The further to the left or the right you move, the more your lens on life distorts.

Tuesday, October 14, 2014


It may be naive, but most Americans have historically trusted the federal government to act responsibly and ethically in most matters. Sure, politics is always in the background and inefficiency and sometimes, outright incompetence, are not unknown, but we've all trusted the feds to be generally responsible and ethical. Until now.

Over the past six years, responsibility and ethics have dissipated. This president and his direct reports have lied and stonewalled repeatedly on matters of major concern—healthcare legislation, the IRS, the threat of terrorism, the attack on the embassy in Libya, gun-running operations in Mexico, the economy. the Secret Service scandals, and dozens of other instances. In every case, politics trumps transparency, spin trumps the truth, and partisan positions trump ethical behavior.

Is it any wonder that the public is skittish, very skittish, about the Ebola threat, because even the CDC is now perceived as a partisan mouthpiece for a hyperpartisan administration? Is it the least surprising that virtully no one believes the administrations claims that the "air campaign" against ISIS is showing meaningful results?

The IRS, CDC, and even the military were once perceived as above politics. Now their reputations have been sullied by what many believe is administration pressure to put a positive spin on bad news. It's uncomfortable to watch military flag officers squirm as they try to defend a "strategy" (crafted by political hacks in the Obama administration) that is obviously flawed. It's concerning to watch CDC officials work hard to suppress public anxiety, but then have to change their story on a daily basis.

For example, reports have surfaced that the final report on Bowe Bergdahl, the alleged army deserter who Obama traded for five Taliban commanders, has been suppressed at the request of the White House. The real tragedy is that no one is surprised—this is SOP for this administration. But the problem is, it dirties the military and erodes trust.

Mathew Continetti writes about the Ebola threat but actually finds a core truth with respect to the federal government in the age of Obama:
It is not Ebola I am afraid of. It is our government’s ability to deal with Ebola.

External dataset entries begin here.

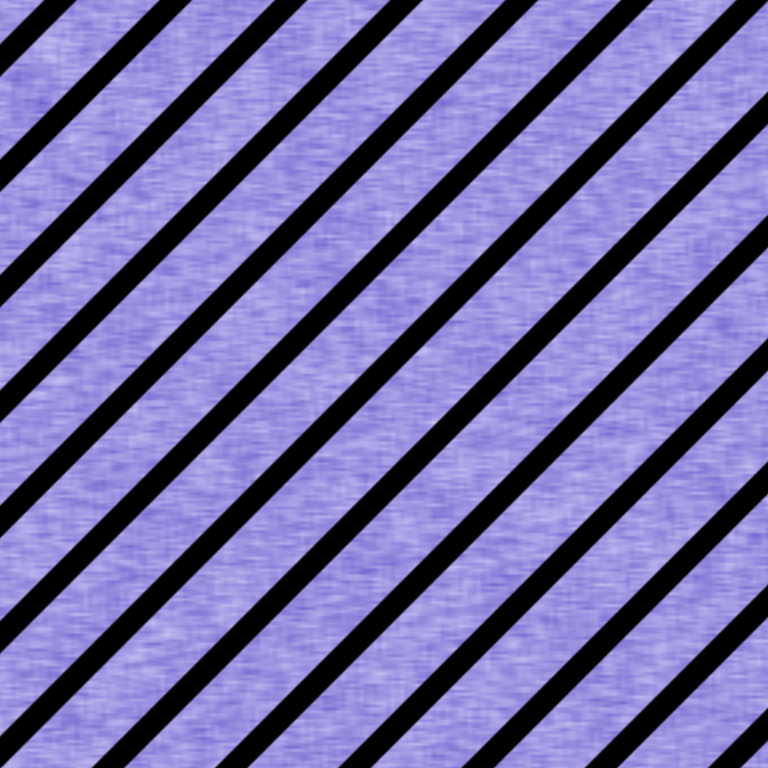
Write a WebGL 1 fragment shader that draws this pattern.

```glsl
precision highp float;
// Black diagonal stripes over a lavender cloth of fine horizontal threads.

uniform vec2 u_resolution;

float hash(float n) {
  return fract(sin(n * 12.9898 + 4.1) * 43758.5);
}

// Brightness along one thread: layered sines with hashed pitch and phase.
float thread(float row, float x) {
  float a = hash(row);
  float b = hash(row + 0.37);
  float c = hash(row + 0.71);
  return sin(x * (14.0 + 22.0 * a) + 40.0 * b)
       + sin(x * (45.0 + 35.0 * b) + 40.0 * c)
       + sin(x * (100.0 + 70.0 * c) + 40.0 * a);
}

// Neighbouring threads blended across p.y; the result has a spread near one.
float weave(vec2 p, float rows, float seed) {
  float y = p.y * rows;
  float row = floor(y) + seed;
  return mix(thread(row, p.x), thread(row + 1.0, p.x), smoothstep(0.0, 1.0, y - floor(y))) * 0.82;
}

// Cloth colour from fine and coarse weft, faint warp and broad blotches.
vec3 cloth(vec2 p) {
  float tone = 0.8 * weave(p, 260.0, 0.0)
             + 0.5 * weave(p, 105.0, 400.0)
             + 0.35 * weave(p.yx, 170.0, 700.0)
             + 0.3 * weave(p * vec2(0.5, 1.0), 18.0, 1000.0);
  return vec3(0.614, 0.58, 0.884) + tone * vec3(0.044, 0.047, 0.019);
}

// Stripe coverage; the pitch widens below the falling corner-to-corner band.
float stripes(vec2 p, float pixel) {
  float across = p.x + 1.0 - p.y - 0.98;
  float pitch = across < 0.0 ? 0.1502 : 0.1605;
  float d = abs(fract(across / pitch + 0.5) - 0.5) * pitch;
  float soft = max(0.003, pixel);
  return 1.0 - smoothstep(-soft, soft, d - 0.0212);
}

void main() {
  float size = min(u_resolution.x, u_resolution.y);
  vec2 p = gl_FragCoord.xy / size;
  vec3 color = mix(cloth(p), vec3(0.0, 0.0, 0.004), stripes(p, 1.0 / size));
  gl_FragColor = vec4(color, 1.0);
}
```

Over the last few years the divergence between what the government promises and what it delivers, between what it says is happening or will happen and what actually is happening and does happen, between what it determines to be important and what the public wishes to be important—this gap has become abysmal, unavoidable, inescapable. We hear of “lone-wolf” terrorism, of “workplace violence,” that if you like your plan you can keep your plan. We are told that Benghazi was a spontaneous demonstration, that al Qaeda is on the run, that the border is secure as it has ever been, that Assad must go, that I didn’t draw a red line, the world drew a red line, that the IRS targeting of Tea Party groups involved not a smidgen of corruption, that the Islamic State is not Islamic. We see the government spend billions on websites that do not function, and the VA consign patients to death by waiting list and then cover it up. We are assured that Putin won’t invade; that the Islamic State is the jayvee team of terrorism; that Bowe Bergdahl served with honor and distinction; that there is a ceasefire between Ukraine and Russia.
Lies. Spin. Opaqueness. Incompetence.

Every problem we face can be managed, or solved, or avoided in the first place. I'm not afraid of any of the problems Continetti notes, but I am afraid, very afraid, of "our government’s ability to deal with" any of them.


As if to emphasize the politicization of everything under this administration, the Obamacare website will not publish new insurance rates until after the November elections, even though those rates are known today. The Washington Times reports:
Those planning to purchase health insurance on the Obamacare exchange will soon find out how much rates have increased — after the Nov. 4 election.

Enrollment on the website begins Nov. 15, or 11 days after the midterm vote, and critics who worry about rising premium hikes in 2015 say that’s no coincidence. Last year’s inaugural enrollment period on the health-care exchange began Oct. 1.
It appears that insurance premiums in battleground states will rise significantly (double digit percentage increases). It also appears that the Democrats would prefer to keep the electorate in the dark, until after the electorate casts their votes. Trust.